**WHAT YOU ARE ASKED TO DO:** Look through the listing for the string "size" and copy out every line that holds it.
[Start of section]
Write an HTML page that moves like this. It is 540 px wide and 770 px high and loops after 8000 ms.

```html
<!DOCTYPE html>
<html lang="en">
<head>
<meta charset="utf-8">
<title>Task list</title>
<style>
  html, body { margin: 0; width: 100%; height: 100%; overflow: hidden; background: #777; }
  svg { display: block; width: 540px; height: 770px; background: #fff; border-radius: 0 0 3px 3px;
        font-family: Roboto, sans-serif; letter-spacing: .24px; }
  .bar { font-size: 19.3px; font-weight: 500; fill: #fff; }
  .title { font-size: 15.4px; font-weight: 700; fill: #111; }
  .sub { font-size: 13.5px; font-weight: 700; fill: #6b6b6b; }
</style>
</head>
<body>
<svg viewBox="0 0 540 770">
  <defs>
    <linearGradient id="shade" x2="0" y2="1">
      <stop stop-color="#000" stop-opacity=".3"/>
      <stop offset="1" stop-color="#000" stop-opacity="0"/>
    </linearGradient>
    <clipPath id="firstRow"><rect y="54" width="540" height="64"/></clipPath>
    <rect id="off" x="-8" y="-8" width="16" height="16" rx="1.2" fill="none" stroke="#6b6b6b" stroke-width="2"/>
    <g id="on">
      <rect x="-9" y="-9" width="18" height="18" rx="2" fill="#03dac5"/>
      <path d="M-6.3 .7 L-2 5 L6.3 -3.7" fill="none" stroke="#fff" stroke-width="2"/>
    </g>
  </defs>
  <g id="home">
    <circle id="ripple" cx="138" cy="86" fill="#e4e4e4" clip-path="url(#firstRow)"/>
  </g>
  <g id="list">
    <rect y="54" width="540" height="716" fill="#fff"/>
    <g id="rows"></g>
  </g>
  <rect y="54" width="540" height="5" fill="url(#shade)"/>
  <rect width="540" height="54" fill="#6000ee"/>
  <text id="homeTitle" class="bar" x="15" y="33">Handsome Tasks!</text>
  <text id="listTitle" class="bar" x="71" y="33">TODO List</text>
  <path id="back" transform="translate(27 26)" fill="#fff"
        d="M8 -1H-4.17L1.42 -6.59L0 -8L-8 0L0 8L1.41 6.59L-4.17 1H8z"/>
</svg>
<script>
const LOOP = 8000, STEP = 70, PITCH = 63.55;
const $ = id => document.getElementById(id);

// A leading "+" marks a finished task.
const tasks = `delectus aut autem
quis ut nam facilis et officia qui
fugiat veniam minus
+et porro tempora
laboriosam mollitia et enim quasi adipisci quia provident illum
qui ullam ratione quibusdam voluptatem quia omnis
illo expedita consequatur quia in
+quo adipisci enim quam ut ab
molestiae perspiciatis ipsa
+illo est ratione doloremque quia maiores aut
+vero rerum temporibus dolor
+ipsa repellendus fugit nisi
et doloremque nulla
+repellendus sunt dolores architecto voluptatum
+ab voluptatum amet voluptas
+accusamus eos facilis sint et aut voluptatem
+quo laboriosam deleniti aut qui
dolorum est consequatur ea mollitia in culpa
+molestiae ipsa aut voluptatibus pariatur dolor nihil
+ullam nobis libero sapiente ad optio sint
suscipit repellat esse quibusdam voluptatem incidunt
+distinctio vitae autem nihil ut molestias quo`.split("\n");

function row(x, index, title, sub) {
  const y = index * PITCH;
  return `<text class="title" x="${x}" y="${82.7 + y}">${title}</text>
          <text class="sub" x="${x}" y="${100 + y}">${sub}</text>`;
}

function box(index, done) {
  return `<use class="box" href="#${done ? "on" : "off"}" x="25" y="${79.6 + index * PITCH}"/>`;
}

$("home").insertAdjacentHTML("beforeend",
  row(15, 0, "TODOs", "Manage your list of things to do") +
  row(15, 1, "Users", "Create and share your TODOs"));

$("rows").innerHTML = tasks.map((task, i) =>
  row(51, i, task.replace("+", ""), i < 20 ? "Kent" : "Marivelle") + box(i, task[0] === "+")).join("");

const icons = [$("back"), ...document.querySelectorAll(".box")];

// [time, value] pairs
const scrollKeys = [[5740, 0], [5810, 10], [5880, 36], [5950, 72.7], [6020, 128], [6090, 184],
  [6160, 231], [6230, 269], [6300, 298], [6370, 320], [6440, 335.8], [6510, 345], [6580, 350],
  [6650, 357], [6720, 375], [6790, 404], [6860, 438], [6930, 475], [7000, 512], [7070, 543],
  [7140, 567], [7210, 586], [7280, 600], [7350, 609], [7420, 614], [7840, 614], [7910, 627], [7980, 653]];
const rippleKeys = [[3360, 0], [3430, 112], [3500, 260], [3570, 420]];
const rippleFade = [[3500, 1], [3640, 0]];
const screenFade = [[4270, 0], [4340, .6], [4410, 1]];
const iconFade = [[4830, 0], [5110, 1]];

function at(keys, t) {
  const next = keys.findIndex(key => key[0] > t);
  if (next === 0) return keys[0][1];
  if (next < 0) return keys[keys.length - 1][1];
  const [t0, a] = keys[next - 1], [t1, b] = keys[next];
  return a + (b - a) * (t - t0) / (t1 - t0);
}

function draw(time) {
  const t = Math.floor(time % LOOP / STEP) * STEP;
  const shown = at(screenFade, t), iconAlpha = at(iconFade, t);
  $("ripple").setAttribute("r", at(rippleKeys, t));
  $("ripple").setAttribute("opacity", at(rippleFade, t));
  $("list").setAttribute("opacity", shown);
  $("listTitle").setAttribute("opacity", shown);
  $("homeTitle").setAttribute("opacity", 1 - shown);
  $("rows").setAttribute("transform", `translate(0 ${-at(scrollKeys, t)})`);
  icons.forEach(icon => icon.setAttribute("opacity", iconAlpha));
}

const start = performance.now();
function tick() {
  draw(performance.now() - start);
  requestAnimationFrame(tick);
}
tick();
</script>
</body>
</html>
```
[End of section]
**RESULT FOR THIS EXERCISE:**
  .bar { font-size: 19.3px; font-weight: 500; fill: #fff; }
  .title { font-size: 15.4px; font-weight: 700; fill: #111; }
  .sub { font-size: 13.5px; font-weight: 700; fill: #6b6b6b; }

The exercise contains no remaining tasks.